“From the design point of view, from the choice of components, having a lot more open mind as to what components we use, and using the most appropriate components for the phone. By having a more focused approach to our product strategy, and having the organization behind the product strategy to support it. I think I have told some people when talked about the creation of this Studio, which is a department within HTC that reports directly to Peter [Chou, HTC CEO]. And this group of people comprise the team from design, the team from engineering and etc; working on a cross disciplinary approach, and reporting directly to Peter. It has a lot of focus, is spending a lot of time on the key products that we are going to launch this year” Winston Yung, CFO, HTC
Meanwhile, many of HTC’s other 2011 handsets fell into the “me too” category, failing to distinguish themselves from rival phones from Samsung and Apple. The company was late to the market with dual-core processors, and though the effectiveness of the chips depends greatly on software optimization, on a marketing level it put HTC behind the game when rivals were driving ahead with Tegra 2 and other platforms.

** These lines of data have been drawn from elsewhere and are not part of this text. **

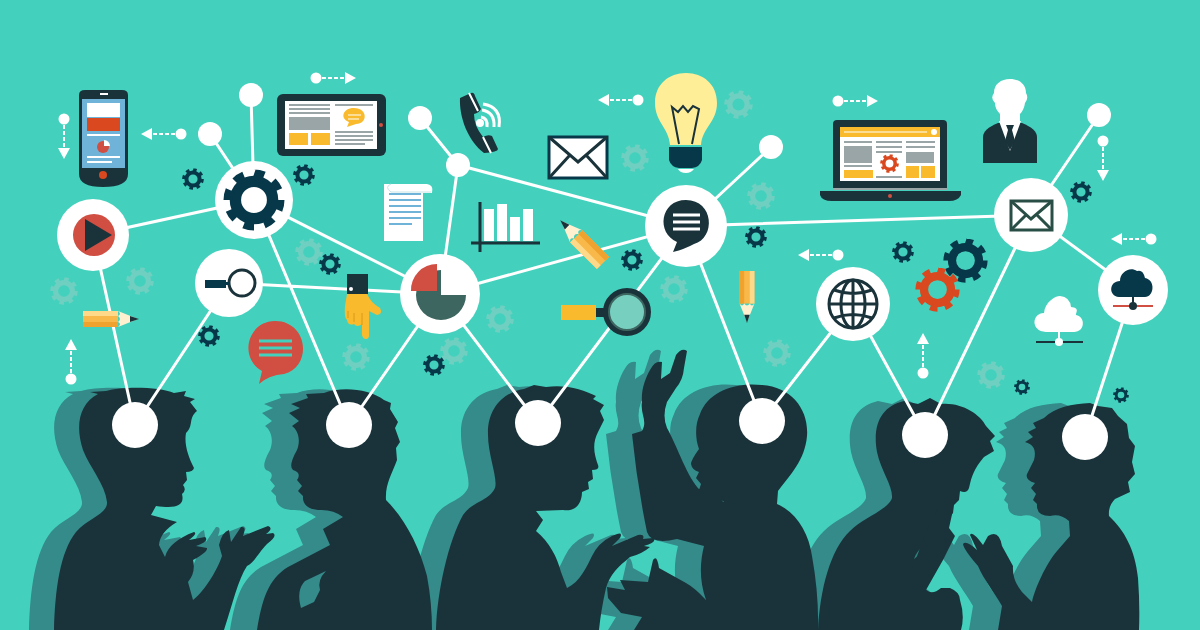
<!DOCTYPE html>
<html lang="en">
<head>
<meta charset="utf-8">
<title>Connected thinking</title>
<style>
:root{--sea:#43d1bd;--ink:#1a333b;--navy:#07384a;--shade:#348b8a;--mist:#6fcfc1;--red:#d04e42;--rust:#d9481f;--gold:#f9bb2d;--cream:#ffee98;--steel:#9aa5a8;--sky:#6fb4d8;--moss:#3d6660}
html,body{margin:0;overflow:hidden;background:var(--sea)}
svg.scene{display:block;width:1200px;height:630px}
.ink{fill:var(--ink)}.navy{fill:var(--navy)}.white{fill:#fff}.red{fill:var(--red)}.rust{fill:var(--rust)}.gold{fill:var(--gold)}.steel{fill:var(--steel)}
.shadows{fill:var(--shade)}
.people{fill:var(--ink)}
.line{fill:none;stroke:#fff;stroke-width:3}
.stroke-ink{fill:none;stroke:var(--ink);stroke-width:3}
.rules{fill:none;stroke:var(--steel);stroke-width:2}
.gears-pale{color:var(--mist)}.gears-navy{color:var(--navy)}.gears-rust{color:var(--rust)}
</style>
</head>
<body>
<svg class="scene" viewBox="0 0 1200 630" role="img" aria-label="Six people in silhouette joined by a network of media and technology icons">
<defs>
<symbol id="gear" viewBox="-30 -30 60 60">
<g fill="none" stroke="currentColor"><circle r="18" stroke-width="11"/><circle r="25" stroke-width="9" pathLength="16" stroke-dasharray="1 1"/></g>
</symbol>
<g id="arrow">
<circle r="5.5" class="white"/><path d="M6 0H30" stroke="#fff" stroke-width="2" stroke-dasharray="4 2"/><path d="M29-6L40 0L29 6Z" class="white"/>
</g>
<g id="pencil">
<path d="M0-8H35V8H0Z" fill="#f9b94a"/><path d="M0-8H35V-3H0Z" fill="#ffd98a"/><path d="M0 3H35V8H0Z" fill="#f0a22e"/><path d="M35-8L55 0L35 8Q39 5 35 3Q39 0 35-3Q39-5 35-8Z" fill="#fff0d0"/><path d="M47-3L56 0L47 3Z" class="ink"/>
</g>
<g id="speaker">
<path d="M54 630C55 590 60 552 76 532C88 518 108 514 107 502C105 484 90 468 83 450C75 426 79 404 98 394L90 392L106 391C124 386 160 387 174 393L186 391L184 396L195 399L190 402L197 411C188 418 194 426 186 433C184 444 188 456 194 468Q193 472 186 472L187 480L183 485Q187 490 182 494C185 506 176 509 156 506L151 515L177 522Q160 532 159 545L165 557C168 546 178 538 194 532Q198 533 189 540L205 537Q210 541 196 546L207 548Q208 552 193 560Q196 572 188 582L193 600C206 590 218 568 222 556L219 545Q222 532 229 530L231 542L241 527Q247 526 243 536L268 526Q274 528 266 534L273 533Q278 536 267 544C258 553 255 562 247 566C238 580 233 602 224 630Z"/>
</g>
<g id="listener">
<path d="M257 630C262 600 268 579 288 567L330 545L323 529L343 517Q333 509 318 510Q302 508 303 496L298 491L302 486L297 480Q302 473 293 470Q288 466 297 450C301 440 298 430 292 426L299 421L289 413L300 408L291 404L308 398L306 394L324 393C342 386 370 389 384 400L391 403L390 409L398 422L395 428L400 442L396 448L397 460C392 474 385 484 386 500C404 518 419 545 427 576Q432 603 432 630Z"/>
</g>
<g id="reader">
<path d="M436 630C437 590 449 540 463 515C474 500 488 502 495 488C498 478 488 455 488 435C487 408 504 392 524 389L534 385L546 387C566 384 584 390 596 396L593 399L604 405L600 411L604 420L598 432C592 444 594 454 598 465Q600 470 592 470L593 479L588 482L589 489L582 492C582 504 575 512 563 510L536 511L543 520L536 531C550 543 557 557 561 572L567 588C580 582 587 566 592 556Q598 543 612 536Q624 530 620 538L612 546L638 535Q645 534 643 539L653 538Q658 542 644 546L650 547Q642 554 630 557C618 567 610 574 606 588Q601 610 599 630Z"/>
</g>
<g id="orator">
<path d="M632 434L642 431C648 421 640 414 642 402C641 390 645 379 650 370Q655 360 662 362L661 379L670 373L676 355Q682 347 687 351L684 368Q683 380 676 388L667 402Q662 416 667 428C678 448 687 477 700 490L724 502Q725 500 711 500Q699 501 699 490L701 484L696 478L699 472Q692 470 691 464Q691 460 699 449C695 438 695 424 700 414C708 392 734 382 762 385C792 387 809 410 807 436C805 460 790 475 778 491L777 504C796 512 809 533 812 556Q819 595 818 630H634L642 617L621 613L608 598L607 587L625 590L620 580L648 582L653 560Q657 554 659 568L686 583Q695 588 706 600C699 580 700 562 704 546L677 539Q651 545 647 532Q637 484 632 434Z"/>
</g>
<g id="thinker">
<path d="M818 630C820 590 830 550 850 531C864 517 888 510 892 498C893 486 881 471 877 452C872 424 882 406 904 401L918 404L930 398L941 404C961 402 980 414 986 426L995 436L990 441L994 451L984 457C974 469 972 475 969 488Q967 494 960 491L959 500L954 505L953 513Q946 520 945 529L947 546L935 562L923 580C923 592 932 596 941 588L950 588Q960 592 960 600Q965 616 961 630Z"/>
</g>
<g id="guest">
<path d="M998 630L1002 606C994 592 984 580 978 566Q964 550 963 544Q966 540 977 550L970 535Q972 530 983 545L988 536Q999 529 1002 546L1013 566Q1012 580 1022 592L1032 602C1035 588 1046 564 1057 551L1070 536L1069 521Q1060 513 1050 516Q1036 516 1037 504L1033 500L1036 494L1031 488L1035 483Q1025 480 1027 474L1034 460C1037 448 1032 444 1025 442L1033 437L1028 432L1036 428L1033 423L1044 418C1055 407 1072 404 1090 403L1098 406L1112 408L1118 416L1127 424L1129 438L1135 446L1132 462L1135 474L1128 482L1130 492L1115 499Q1108 506 1109 516C1124 530 1135 549 1138 578Q1140 605 1139 630Z"/>
</g>
</defs>

<rect width="1200" height="630" fill="var(--sea)"/>

<g class="shadows">
<use href="#speaker" x="-25"/><use href="#listener" x="-27"/><use href="#reader" x="-27"/><use href="#orator" x="-26"/><use href="#thinker" x="-26"/><use href="#guest" x="-29"/>
</g>
<g class="people">
<use href="#speaker"/><use href="#listener"/><use href="#reader"/><use href="#orator"/><use href="#thinker"/><use href="#guest"/>
</g>
<g id="sleeve-details" fill="var(--shade)">
<path d="M301 608Q296 590 305 581L326 571Q317 580 320 590L314 602Z"/>
<path d="M943 514Q936 533 925 545Q917 550 914 559L924 551L921 568L931 551L943 537Z" fill="var(--sea)" opacity=".5"/>
</g>
<path id="chin-hand" class="ink" d="M926 532L938 508Q947 500 953 510L949 528L955 536L943 560L926 590L910 575Z"/>

<g id="pale-gears" class="gears-pale">
<use href="#gear" x="50" y="277" width="28" height="28"/><use href="#gear" x="126" y="267" width="28" height="28"/><use href="#gear" x="295" y="238" width="28" height="28"/><use href="#gear" x="342" y="343" width="28" height="28"/><use href="#gear" x="440" y="337" width="28" height="28"/><use href="#gear" x="486" y="305" width="28" height="28"/><use href="#gear" x="621" y="144" width="28" height="28"/><use href="#gear" x="724" y="90" width="29" height="29"/><use href="#gear" x="747" y="182" width="28" height="28"/><use href="#gear" x="660" y="275" width="28" height="28"/><use href="#gear" x="763" y="339" width="28" height="28"/><use href="#gear" x="977" y="361" width="28" height="28"/>
</g>
<g id="dark-gears" class="gears-navy">
<use href="#gear" x="182" y="168" width="22" height="22"/><use href="#gear" x="293" y="164" width="22" height="22"/><use href="#gear" x="319" y="253" width="22" height="22"/><use href="#gear" x="198" y="325" width="22" height="22"/><use href="#gear" x="423" y="354" width="22" height="22"/><use href="#gear" x="621" y="249" width="22" height="22"/><use href="#gear" x="745" y="226" width="22" height="22"/><use href="#gear" x="892" y="241" width="22" height="22"/><use href="#gear" x="1070" y="181" width="22" height="22"/><use href="#gear" x="1014" y="379" width="16" height="16"/><use href="#gear" x="1113" y="387" width="16" height="16"/><use href="#gear" x="943" y="238" width="45" height="45"/>
</g>
<use href="#gear" class="gears-rust" x="915" y="267" width="45" height="45"/>

<g id="network">
<path class="line" d="M254 200L93 235L135 425L229 283L440 294L254 200L349 425L440 294L538 423L686 226L440 294L458 165L420 118M458 165L686 226L762 421L853 304L925 435L1031 215L1133 290L1085 437M251 95L254 200L210 134M771 147L686 226L1031 215L1099 115"/>
<g class="white">
<circle cx="251" cy="95" r="12"/><circle cx="210" cy="134" r="12"/><circle cx="420" cy="118" r="12"/><circle cx="458" cy="165" r="12"/><circle cx="771" cy="147" r="12"/><circle cx="1099" cy="115" r="12"/>
<circle cx="135" cy="425" r="23"/><circle cx="349" cy="425" r="23"/><circle cx="538" cy="423" r="23"/><circle cx="762" cy="421" r="23"/><circle cx="925" cy="435" r="23"/><circle cx="1085" cy="437" r="23"/>
<circle cx="93" cy="235" r="36"/><circle cx="254" cy="200" r="39"/><circle cx="229" cy="283" r="34"/><circle cx="440" cy="294" r="40"/><circle cx="686" cy="226" r="41"/><circle cx="853" cy="304" r="37"/><circle cx="1031" cy="215" r="37"/><circle cx="1133" cy="290" r="35"/>
</g>
</g>

<g id="node-icons">
<circle cx="94" cy="235" r="21" class="red"/><path d="M85 219L112 235L85 251Z" class="ink"/>
<use href="#gear" class="gears-navy" x="223" y="169" width="62" height="62"/>
<circle cx="242" cy="283" r="13" class="stroke-ink"/><path d="M205 280H226V282H230V285H226V288H205Z" class="navy"/>
<path d="M441 270V295H466A25 25 0 1 1 441 270Z" fill="var(--moss)"/><path d="M437 264V291H411A26 26 0 0 1 437 264Z" class="red"/>
<path d="M686 200C714 200 716 238 694 244Q685 249 673 252L677 242C656 233 660 200 686 200Z" class="ink"/><path d="M673 215H700M673 222H700M673 229H700" class="line"/>
<g class="stroke-ink" stroke-width="2"><circle cx="853" cy="304" r="24"/><ellipse cx="853" cy="304" rx="12" ry="24"/><path d="M853 280V328M829 304H877M834 290Q853 297 872 290M834 318Q853 311 872 318"/></g>
<g fill="none" stroke="#294e45" stroke-width="3"><rect x="1011" y="201" width="41" height="29"/><path d="M1011 201L1031 219L1052 201M1011 230L1026 215M1052 230L1037 215"/></g>
<path class="navy" d="M1119 297C1108 296 1109 281 1120 281C1120 272 1130 266 1137 271Q1143 269 1145 278C1156 280 1154 297 1145 297Z"/><path d="M1113 306H1153" stroke="var(--red)" stroke-width="2"/><path d="M1133 297V306" stroke="var(--ink)" stroke-width="2"/><circle cx="1133" cy="306" r="4" class="ink"/>
</g>

<g id="arrows">
<use href="#arrow" x="316" y="78"/><use href="#arrow" x="838" y="101"/>
<use href="#arrow" transform="translate(181 134) rotate(180)"/><use href="#arrow" transform="translate(638 100) rotate(180)"/><use href="#arrow" transform="translate(838 255) rotate(180)"/><use href="#arrow" transform="translate(1151 239) rotate(180)"/>
<use href="#arrow" transform="translate(64 119) rotate(90)"/><use href="#arrow" transform="translate(1103 141) rotate(90)"/>
<use href="#arrow" transform="translate(71 379) rotate(-90)"/><use href="#arrow" transform="translate(923 373) rotate(-90)"/>
</g>

<g id="phone">
<path class="ink" d="M79 95Q79 90 85 90H122Q128 90 128 95V174Q128 187 103 187Q79 187 79 174Z"/><rect x="82" y="99" width="43" height="69" fill="var(--sky)"/>
<rect x="87" y="103" width="33" height="14" class="white"/><rect x="87" y="118" width="33" height="13" class="rust"/><path d="M87 135H120M100 94H108" stroke="#fff" stroke-width="2"/><circle cx="103" cy="147" r="6" class="red"/><path d="M104 146V140A6 6 0 0 1 110 146Z" class="white"/><path d="M87 157H120M87 162H112" stroke="#fff" stroke-width="2"/><circle cx="103" cy="175" r="4" class="rust"/>
</g>

<g id="tablet">
<rect x="277" y="94" width="109" height="62" rx="6" class="ink"/><rect x="285" y="101" width="92" height="48" class="white"/><circle cx="381" cy="125" r="2" class="red"/>
<path class="rules" d="M289 105H330M289 109H330M289 113H330M335 105H373M335 132H373M335 136H373M335 140H373M335 144H365"/><rect x="289" y="117" width="41" height="13" class="steel"/><path class="gold" d="M289 133H308V145H289ZM311 133H330V145H311Z"/>
<path class="gold" d="M354 108C368 108 368 124 356 124L347 127L349 122C340 119 342 108 354 108Z"/><path d="M348 115H361M348 119H359" stroke="#fff"/>
</g>

<g id="handset">
<path class="ink" d="M460 98L471 93Q474 92 475 96L481 109Q479 113 474 114Q474 126 483 137Q488 134 492 136L498 149Q498 152 484 153C468 141 459 117 460 98Z"/>
<path d="M469 93L478 111M483 137L491 153" stroke="#fff" stroke-width="2"/><path d="M481 117Q488 118 487 127M482 110Q495 112 494 127M483 104Q502 107 499 127" class="line"/><circle cx="480" cy="123" r="4" class="white"/>
</g>

<g id="scroll-note">
<path d="M384 184H427Q434 185 432 193H423V241H384Z" class="white"/><path d="M389 194H421M389 200H421M389 206H421M389 212H421M389 218H421M389 224H412" stroke="var(--sky)" stroke-width="2"/><path d="M391 184Q384 187 391 192H431" fill="none" stroke="#c8e4e8"/>
</g>

<g id="bar-chart">
<path d="M480 202V252M471 243H540" class="stroke-ink"/><path class="white" d="M484 209H494V241H484ZM497 204H507V241H497ZM510 217H520V241H510ZM523 209H533V241H523Z"/>
</g>

<g id="envelope">
<rect x="549" y="137" width="58" height="41" class="white" stroke="var(--navy)" stroke-width="3"/><path class="stroke-ink" d="M549 137L578 162L607 137M549 178L570 155M607 178L586 155"/>
</g>

<g id="light-bulb">
<path d="M670 145C669 128 655 122 655 103C655 84 669 73 686 73C703 73 717 84 717 103C717 122 702 128 701 145Z" fill="var(--cream)"/><path d="M679 144L672 107L678 112L683 106L688 112L693 106L699 109L692 144" fill="none" stroke="var(--ink)" stroke-width="2"/><path class="navy" d="M669 147H702V160Q700 167 692 168H679Q671 167 669 160Z"/><path d="M678 169H694Q691 173 686 173Q680 173 678 169Z" class="white"/>
</g>

<g id="laptop">
<path class="ink" d="M833 124Q833 120 837 120H943Q947 120 947 124V189H833Z"/><rect x="840" y="127" width="100" height="54" class="white"/><rect x="840" y="127" width="100" height="10" class="gold"/><circle cx="934" cy="132" r="3" class="white"/><path d="M844 132H927" stroke="#fff"/>
<path class="rules" d="M844 142H872M844 166H872M876 142H902M876 147H902M876 152H902M876 177H902M906 142H935M906 147H935"/><rect x="844" y="146" width="28" height="17" class="steel"/><rect x="906" y="152" width="28" height="11" class="steel"/><path class="gold" d="M844 170H873V178H844ZM906 166H919V178H906ZM921 166H935V178H921Z"/><use href="#gear" class="gears-rust" x="880" y="154" width="19" height="19"/>
<path class="ink" d="M820 191H961V195Q958 201 949 201H832Q822 201 820 195Z"/><rect x="833" y="188" width="114" height="2" class="steel"/><circle cx="890" cy="196" r="2" class="red"/>
</g>

<g id="businessman">
<path class="white" d="M994 93C994 84 1001 79 1010 79C1019 79 1026 84 1026 93Q1029 98 1025 103Q1024 110 1020 114V125H1000V114Q995 109 995 103Q990 98 994 93Z"/><path class="ink" d="M983 163V137Q983 129 998 123H1022Q1037 129 1037 137V163Z"/><path d="M999 121L1010 151L1021 121Z" class="white"/><path d="M1006 125H1014L1012 130L1015 141L1010 150L1005 141L1008 130Z" class="ink"/>
</g>

<g id="pointing-hand">
<rect x="347" y="274" width="21" height="20" class="ink"/><circle cx="351" cy="289" r="2" class="white"/><path class="gold" d="M347 294H367Q371 303 380 308Q383 314 377 315L369 311V335Q369 339 366 339Q363 339 362 335V324Q357 328 354 324Q348 326 347 320Q344 318 345 306Z"/><path d="M354 322V313M348 318V311M362 325V313" stroke="#d99a16" fill="none"/>
</g>

<g id="comment">
<path class="red" d="M275 321C308 321 313 366 284 374Q269 375 259 384L262 371C238 357 248 321 275 321Z"/><path d="M259 341H292M259 348H292M259 355H292" stroke="var(--sea)" stroke-width="3"/>
</g>

<g id="magnifier">
<rect x="561" y="305" width="35" height="15" class="gold"/><path d="M596 308H606V317H596Z" class="ink"/><circle cx="627" cy="312" r="21" fill="#77cfc0" stroke="var(--ink)" stroke-width="6"/><circle cx="627" cy="312" r="18" fill="none" stroke="var(--moss)" stroke-width="2"/>
</g>

<g id="pencils">
<use href="#pencil" x="83" y="319"/><use href="#pencil" transform="translate(747 271) rotate(90) scale(.93)"/><use href="#pencil" transform="translate(603 263) rotate(225) scale(1.08)"/>
</g>

<g id="cloud">
<path class="white" d="M1046 332C1030 331 1032 313 1044 313C1045 302 1055 296 1060 296Q1070 297 1071 307C1080 308 1076 312 1076 315C1086 317 1085 332 1074 332Z"/><path d="M1036 342H1083" stroke="var(--ink)" stroke-width="2"/><path d="M1059 332V342" stroke="#fff" stroke-width="2"/><circle cx="1059" cy="342" r="4" class="white"/>
</g>
</svg>
</body>
</html>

“I think from these various perspectives, organization more focused on strategy and having a more open mind on components, choosing the best components, will allow us to regain the edge in products … for most components there are multiple sources. And we actually want to and make sure that we do have multiple sources for a single component. So we have, I think, a very good range of suppliers to choose from on CPU, for example, or memory, for example. And I don’t think we are constrained in any way from a component point of view” Winston Yung, CFO, HTC
That delay was, in part, down to HTC’s commitment to using Qualcomm chipsets, something Yung implies is not necessarily a given for 2012 and beyond. There are multiple options for CPU and the company is not “constrained in any way” the CFO said, seemingly prioritizing timeliness ahead of lasting relationships to turn the next set of devices around.
It’s an approach that’s long overdue. We’ve written before about HTC’s shortcomings in component access and apparent reluctance to capitalize on the areas it has had advantages in, such as cloud services; in the meantime, Samsung has cornered the market in high-end Android devices, and Apple’s tightly-constructed ecosystem has continued to gather pace. We should see the first fruits of HTC’s new thinking at MWC 2012 later this month.